Five reasons you should care about the new regulatory framework for financial services
The financial services sector – which includes activities like banking, investment and insurance services – underpins the UK’s economy. Following Brexit, the Treasury launched a consultation, setting out the government’s proposals for adapting the rules that govern the sector.
According to the International Monetary Fund, financial services are defined as ‘the processes by which consumers or businesses acquire financial goods.’ A good example of this is when you use a payment provider like PayPal to make a purchase online – PayPal has provided a financial service to you as a consumer, and to the company you have purchased from.
But what this definition doesn’t include is what the financial services sector – and the regulation around it – is ultimately for. The Finance Innovation Lab has been leading a response alongside 36 leading charities and public interest groups to the consultation.

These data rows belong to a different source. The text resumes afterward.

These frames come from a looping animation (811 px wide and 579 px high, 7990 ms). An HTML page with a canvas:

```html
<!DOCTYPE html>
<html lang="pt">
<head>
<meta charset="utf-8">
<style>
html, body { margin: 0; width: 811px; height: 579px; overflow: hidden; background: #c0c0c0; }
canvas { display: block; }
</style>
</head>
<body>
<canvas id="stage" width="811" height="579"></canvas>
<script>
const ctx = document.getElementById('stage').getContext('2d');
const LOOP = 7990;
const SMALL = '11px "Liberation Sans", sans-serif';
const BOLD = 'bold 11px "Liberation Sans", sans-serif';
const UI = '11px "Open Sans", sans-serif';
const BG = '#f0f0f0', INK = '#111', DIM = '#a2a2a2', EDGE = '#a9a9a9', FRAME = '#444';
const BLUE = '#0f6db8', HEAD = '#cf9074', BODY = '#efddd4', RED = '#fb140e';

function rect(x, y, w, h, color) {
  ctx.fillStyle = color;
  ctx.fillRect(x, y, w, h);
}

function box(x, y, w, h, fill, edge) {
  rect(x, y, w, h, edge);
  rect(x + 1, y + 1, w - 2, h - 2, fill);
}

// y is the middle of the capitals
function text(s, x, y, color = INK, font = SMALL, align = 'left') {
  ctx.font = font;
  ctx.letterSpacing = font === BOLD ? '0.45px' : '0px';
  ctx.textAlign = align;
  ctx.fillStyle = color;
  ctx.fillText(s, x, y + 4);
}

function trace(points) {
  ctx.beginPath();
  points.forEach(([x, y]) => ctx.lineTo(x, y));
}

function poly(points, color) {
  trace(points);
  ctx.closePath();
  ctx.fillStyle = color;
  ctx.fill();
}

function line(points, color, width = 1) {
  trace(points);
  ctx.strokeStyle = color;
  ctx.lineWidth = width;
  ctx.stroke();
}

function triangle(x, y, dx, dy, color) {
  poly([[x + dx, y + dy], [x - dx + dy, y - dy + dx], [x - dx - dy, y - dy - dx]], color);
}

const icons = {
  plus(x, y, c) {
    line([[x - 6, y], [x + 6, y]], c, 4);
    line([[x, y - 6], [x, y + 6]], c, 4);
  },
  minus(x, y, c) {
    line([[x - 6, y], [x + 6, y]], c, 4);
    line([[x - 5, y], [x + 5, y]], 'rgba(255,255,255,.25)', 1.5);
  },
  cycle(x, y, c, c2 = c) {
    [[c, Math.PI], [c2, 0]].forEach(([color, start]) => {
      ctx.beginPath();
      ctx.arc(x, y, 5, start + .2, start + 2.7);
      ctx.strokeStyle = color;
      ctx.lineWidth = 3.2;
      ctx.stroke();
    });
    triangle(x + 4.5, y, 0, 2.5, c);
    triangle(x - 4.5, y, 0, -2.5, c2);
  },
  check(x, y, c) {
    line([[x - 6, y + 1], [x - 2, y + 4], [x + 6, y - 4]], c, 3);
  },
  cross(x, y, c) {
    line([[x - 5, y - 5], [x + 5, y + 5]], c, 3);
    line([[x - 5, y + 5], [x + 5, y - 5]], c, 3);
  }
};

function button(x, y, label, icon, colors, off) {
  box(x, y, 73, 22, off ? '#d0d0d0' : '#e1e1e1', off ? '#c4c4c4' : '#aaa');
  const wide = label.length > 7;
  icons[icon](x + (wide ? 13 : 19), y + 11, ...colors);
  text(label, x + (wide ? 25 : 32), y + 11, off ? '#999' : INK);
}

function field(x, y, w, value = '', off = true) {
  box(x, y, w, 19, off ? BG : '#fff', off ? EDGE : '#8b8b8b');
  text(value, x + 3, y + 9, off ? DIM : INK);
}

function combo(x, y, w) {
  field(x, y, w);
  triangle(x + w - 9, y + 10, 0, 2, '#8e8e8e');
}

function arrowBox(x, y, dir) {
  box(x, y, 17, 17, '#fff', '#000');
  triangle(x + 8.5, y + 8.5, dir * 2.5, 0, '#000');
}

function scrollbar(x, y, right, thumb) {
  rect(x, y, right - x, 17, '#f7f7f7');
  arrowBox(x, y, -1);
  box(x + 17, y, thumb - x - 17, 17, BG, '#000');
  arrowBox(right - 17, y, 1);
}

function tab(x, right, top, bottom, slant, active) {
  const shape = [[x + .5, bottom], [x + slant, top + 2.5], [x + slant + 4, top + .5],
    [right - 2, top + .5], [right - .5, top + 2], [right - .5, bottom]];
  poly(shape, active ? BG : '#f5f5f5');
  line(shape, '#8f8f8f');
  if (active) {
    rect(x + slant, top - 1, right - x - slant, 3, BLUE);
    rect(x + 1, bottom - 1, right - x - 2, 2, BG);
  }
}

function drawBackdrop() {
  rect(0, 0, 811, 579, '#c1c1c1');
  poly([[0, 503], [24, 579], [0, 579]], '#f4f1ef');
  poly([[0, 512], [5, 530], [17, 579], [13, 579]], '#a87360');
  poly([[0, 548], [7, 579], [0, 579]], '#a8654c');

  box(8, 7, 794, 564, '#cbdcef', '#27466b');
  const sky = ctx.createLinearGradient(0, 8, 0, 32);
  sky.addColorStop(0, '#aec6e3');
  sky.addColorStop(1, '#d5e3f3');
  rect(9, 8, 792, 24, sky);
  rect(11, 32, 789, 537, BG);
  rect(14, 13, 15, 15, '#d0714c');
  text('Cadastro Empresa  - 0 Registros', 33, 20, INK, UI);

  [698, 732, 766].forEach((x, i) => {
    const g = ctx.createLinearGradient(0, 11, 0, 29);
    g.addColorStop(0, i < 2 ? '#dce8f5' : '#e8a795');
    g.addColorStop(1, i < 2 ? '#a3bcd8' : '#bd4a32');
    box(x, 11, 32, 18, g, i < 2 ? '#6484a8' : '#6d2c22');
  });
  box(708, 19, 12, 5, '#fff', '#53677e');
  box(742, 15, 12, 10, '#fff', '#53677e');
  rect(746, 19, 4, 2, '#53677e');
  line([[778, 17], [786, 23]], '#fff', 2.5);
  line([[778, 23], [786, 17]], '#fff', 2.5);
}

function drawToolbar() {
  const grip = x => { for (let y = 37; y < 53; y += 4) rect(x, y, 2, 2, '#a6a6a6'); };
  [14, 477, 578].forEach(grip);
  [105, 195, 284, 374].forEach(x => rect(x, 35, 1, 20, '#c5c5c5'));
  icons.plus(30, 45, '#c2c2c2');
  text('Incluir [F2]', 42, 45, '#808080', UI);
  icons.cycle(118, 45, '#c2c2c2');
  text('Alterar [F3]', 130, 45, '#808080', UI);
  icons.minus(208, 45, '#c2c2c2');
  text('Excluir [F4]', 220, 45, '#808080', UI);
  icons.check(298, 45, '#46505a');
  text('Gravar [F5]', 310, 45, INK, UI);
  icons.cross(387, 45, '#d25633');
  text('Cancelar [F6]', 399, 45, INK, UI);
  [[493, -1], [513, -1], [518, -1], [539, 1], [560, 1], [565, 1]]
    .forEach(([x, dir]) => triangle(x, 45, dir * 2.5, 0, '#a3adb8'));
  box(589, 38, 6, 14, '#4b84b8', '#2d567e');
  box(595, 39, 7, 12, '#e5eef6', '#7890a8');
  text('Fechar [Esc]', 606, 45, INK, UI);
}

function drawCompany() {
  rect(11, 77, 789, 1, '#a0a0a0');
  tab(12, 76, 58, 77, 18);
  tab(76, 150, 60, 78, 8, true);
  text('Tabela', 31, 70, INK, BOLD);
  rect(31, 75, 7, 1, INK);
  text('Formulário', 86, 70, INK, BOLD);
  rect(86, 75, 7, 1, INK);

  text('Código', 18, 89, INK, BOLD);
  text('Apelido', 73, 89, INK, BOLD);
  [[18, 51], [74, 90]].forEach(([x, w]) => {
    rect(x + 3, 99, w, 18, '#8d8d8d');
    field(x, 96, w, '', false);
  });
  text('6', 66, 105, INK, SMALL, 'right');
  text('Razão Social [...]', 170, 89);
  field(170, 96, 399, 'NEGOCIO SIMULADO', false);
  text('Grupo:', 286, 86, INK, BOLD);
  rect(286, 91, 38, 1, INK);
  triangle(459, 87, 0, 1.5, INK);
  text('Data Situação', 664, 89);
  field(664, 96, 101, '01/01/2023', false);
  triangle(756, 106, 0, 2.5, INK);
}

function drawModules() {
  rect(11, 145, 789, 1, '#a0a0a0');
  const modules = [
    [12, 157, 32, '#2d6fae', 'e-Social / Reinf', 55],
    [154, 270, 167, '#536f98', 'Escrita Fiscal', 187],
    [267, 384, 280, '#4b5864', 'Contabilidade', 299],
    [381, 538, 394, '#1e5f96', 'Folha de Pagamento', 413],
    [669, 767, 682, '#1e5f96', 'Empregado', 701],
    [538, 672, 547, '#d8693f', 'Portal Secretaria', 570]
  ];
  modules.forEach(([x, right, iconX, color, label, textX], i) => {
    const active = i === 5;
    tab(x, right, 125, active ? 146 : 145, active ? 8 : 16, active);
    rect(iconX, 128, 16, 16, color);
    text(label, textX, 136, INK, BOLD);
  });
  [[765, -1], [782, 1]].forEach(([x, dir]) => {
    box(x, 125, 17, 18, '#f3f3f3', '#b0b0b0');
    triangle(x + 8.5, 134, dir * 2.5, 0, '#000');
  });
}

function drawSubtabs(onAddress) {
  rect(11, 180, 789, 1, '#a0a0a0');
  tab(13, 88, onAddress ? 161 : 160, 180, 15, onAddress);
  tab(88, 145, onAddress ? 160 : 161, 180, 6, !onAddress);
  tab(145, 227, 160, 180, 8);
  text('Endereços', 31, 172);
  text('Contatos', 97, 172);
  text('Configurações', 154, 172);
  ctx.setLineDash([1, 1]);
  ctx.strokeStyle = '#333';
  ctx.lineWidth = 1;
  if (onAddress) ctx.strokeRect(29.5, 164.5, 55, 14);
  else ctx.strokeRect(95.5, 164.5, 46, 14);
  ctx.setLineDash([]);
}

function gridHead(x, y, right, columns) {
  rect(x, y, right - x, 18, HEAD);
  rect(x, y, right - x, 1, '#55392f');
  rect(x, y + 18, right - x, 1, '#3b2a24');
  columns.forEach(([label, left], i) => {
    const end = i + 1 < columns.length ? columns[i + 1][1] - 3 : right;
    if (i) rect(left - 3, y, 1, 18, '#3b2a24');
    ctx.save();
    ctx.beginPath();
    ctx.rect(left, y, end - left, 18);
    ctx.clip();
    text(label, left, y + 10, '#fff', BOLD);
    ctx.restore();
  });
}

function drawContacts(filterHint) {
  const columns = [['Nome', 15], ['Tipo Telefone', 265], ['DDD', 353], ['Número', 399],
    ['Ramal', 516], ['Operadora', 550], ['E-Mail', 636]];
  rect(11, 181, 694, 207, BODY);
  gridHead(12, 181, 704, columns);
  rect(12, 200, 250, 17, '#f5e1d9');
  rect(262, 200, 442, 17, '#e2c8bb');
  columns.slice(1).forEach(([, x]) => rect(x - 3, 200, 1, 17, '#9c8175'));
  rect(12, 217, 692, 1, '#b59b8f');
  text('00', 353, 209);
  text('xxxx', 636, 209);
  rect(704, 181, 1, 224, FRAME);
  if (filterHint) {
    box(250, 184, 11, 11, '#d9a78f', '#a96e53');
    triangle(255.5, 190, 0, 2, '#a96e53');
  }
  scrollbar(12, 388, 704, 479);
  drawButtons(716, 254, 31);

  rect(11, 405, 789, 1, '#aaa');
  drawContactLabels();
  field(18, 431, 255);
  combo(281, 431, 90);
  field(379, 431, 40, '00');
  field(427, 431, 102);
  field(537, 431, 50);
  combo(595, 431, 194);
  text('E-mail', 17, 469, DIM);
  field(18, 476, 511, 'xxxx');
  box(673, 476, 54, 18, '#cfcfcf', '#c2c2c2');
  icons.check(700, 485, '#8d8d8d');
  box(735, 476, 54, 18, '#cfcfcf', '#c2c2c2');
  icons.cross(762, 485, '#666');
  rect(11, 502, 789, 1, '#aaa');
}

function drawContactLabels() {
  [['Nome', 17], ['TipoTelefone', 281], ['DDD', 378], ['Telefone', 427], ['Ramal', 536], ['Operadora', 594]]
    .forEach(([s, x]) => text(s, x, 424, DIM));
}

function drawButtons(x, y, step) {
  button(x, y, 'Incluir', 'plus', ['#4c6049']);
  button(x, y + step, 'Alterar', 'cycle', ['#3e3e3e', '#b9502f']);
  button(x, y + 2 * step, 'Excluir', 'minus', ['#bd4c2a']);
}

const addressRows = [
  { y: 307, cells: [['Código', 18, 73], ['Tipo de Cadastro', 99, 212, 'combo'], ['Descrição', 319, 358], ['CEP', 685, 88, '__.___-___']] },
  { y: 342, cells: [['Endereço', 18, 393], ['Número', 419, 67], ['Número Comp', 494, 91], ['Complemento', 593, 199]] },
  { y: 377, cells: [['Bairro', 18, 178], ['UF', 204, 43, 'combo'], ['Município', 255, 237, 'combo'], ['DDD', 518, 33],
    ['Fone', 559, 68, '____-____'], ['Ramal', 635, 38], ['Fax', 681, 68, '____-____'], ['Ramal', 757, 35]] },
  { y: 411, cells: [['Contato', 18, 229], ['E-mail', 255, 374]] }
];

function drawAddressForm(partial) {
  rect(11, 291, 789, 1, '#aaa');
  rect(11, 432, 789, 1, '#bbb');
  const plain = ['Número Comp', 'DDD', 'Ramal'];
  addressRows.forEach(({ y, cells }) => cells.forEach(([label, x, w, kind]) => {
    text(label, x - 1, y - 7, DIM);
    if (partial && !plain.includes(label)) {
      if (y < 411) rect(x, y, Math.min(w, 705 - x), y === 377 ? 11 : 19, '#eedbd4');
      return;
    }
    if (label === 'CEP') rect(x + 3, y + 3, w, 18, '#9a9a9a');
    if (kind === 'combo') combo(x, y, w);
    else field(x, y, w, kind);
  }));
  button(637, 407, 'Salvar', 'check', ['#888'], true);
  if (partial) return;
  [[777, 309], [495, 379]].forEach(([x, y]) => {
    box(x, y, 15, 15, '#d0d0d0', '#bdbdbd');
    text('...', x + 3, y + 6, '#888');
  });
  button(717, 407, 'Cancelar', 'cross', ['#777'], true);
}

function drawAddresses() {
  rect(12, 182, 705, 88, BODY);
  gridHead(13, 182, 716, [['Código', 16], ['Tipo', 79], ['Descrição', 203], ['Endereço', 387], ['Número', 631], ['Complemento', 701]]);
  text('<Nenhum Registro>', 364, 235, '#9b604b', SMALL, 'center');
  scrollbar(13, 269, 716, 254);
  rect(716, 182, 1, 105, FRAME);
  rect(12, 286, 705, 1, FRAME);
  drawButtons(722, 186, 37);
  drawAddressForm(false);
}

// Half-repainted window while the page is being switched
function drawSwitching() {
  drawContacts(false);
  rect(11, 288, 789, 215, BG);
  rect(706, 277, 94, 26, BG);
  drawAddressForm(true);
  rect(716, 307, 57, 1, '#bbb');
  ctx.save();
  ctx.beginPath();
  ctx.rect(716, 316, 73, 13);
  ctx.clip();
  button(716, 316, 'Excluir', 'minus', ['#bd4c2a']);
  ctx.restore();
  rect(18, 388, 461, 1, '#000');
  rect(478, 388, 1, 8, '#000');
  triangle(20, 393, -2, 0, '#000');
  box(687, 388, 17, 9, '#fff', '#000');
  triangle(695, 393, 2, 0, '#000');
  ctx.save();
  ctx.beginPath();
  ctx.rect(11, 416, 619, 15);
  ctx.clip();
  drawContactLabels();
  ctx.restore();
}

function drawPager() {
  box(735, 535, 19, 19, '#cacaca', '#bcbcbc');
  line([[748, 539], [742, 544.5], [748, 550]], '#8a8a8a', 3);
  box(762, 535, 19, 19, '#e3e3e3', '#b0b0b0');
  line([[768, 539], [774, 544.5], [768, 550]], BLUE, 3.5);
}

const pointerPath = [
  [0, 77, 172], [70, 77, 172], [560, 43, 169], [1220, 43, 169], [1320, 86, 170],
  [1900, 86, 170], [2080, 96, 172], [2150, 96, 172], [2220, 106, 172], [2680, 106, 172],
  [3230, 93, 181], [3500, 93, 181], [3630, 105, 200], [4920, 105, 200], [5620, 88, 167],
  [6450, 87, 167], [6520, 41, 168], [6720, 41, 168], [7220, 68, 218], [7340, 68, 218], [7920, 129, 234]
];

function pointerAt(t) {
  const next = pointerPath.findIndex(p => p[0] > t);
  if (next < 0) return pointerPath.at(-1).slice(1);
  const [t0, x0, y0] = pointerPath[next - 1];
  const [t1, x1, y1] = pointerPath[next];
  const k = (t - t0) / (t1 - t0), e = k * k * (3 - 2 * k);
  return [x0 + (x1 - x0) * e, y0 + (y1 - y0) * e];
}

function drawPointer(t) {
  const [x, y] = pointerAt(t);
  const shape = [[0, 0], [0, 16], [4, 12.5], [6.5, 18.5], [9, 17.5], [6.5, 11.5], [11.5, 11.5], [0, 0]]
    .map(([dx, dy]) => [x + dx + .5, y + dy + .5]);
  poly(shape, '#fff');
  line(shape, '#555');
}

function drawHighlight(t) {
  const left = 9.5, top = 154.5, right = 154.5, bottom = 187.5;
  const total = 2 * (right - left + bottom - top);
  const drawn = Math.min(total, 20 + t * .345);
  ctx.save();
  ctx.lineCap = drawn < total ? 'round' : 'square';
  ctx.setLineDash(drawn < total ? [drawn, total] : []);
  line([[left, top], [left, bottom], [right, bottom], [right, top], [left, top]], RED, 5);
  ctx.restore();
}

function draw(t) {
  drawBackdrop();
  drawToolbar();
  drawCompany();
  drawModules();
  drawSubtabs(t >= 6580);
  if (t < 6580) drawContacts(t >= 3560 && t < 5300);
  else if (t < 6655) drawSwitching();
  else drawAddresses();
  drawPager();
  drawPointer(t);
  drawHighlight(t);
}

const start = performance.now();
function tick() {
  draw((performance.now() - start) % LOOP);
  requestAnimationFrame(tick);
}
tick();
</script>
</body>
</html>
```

The Lab argues that this is a once in a generation opportunity to improve the rules that support this crucial sector – one that impacts tens of millions of people across the country – and make sure that it reflects its ultimate purpose – to maximise the industry’s contribution to our economic, environmental and social goals.
Read the statement here.
Many of us don’t think about the way financial services work in our daily lives, but they affect everything from how we buy essentials like food, to how we access public services. As the consultation closes, the Lab’s Head of Policy and Advocacy, Marloes Nicholls, explains why you should care about it.
Tackling climate change and nature loss is critical for our future. While regulators currently acknowledge the potential for climate change to create catastrophic financial risks, they fail to recognise the fact that the financial services sector is responsible for serious environmental harm.
That’s why we’re recommending the government aligns the financial system with the 1.5 degrees goal of the Paris Agreement.
The statistics are worrying – around 12 million people in the UK have few options to access credit, 1 million do not have bank accounts, and 8 million would struggle in the cashless society we are rapidly moving towards.
To ensure that everyone can use financial services, essential to everyday life, regulators must make sure that the financial system is inclusive.
3) Poor regulation can lead to millions of people losing their savings, homes and jobs – as happened in the global financial crisis of 2007/8
Lives and livelihoods were ruined for millions of people in the global financial crisis. The government’s focus on promoting the growth and competitiveness of the industry contributed to this devastating event; it is therefore concerning to see a renewed focus on ‘international competitiveness’ in current proposals.
With over 90% of people thinking this should not be a top priority for new regulation, it’s clear that regulators should be independent and able to act in the interest of the public.
When only the wealthy or well-connected can influence policy, millions – or even billions – of pounds of taxpayers’ money is at risk.
By tackling vested interests, the Review is a chance to tackle the role the finance industry plays in economic crime. Greater transparency over industry lobbying will bolster the UK’s international reputation for financial integrity, help to combat corruption, and increase public trust.
5) Democracy suffers without proper scrutiny of powerful industries like financial services
Given the size and importance of the industry, there should be a new financial services joint committee of parliamentarians who are able to scrutinise legislation and regulation. This will help to ensure that those responsible for shaping the rules that govern such an essential part of our economy are doing so in the best interests of the public.
With the UK having left the European Union, there is a golden opportunity for the government to give a wider range of groups – particularly those representing the interests of consumers, civil society and public interest – a say in what financial regulation looks like.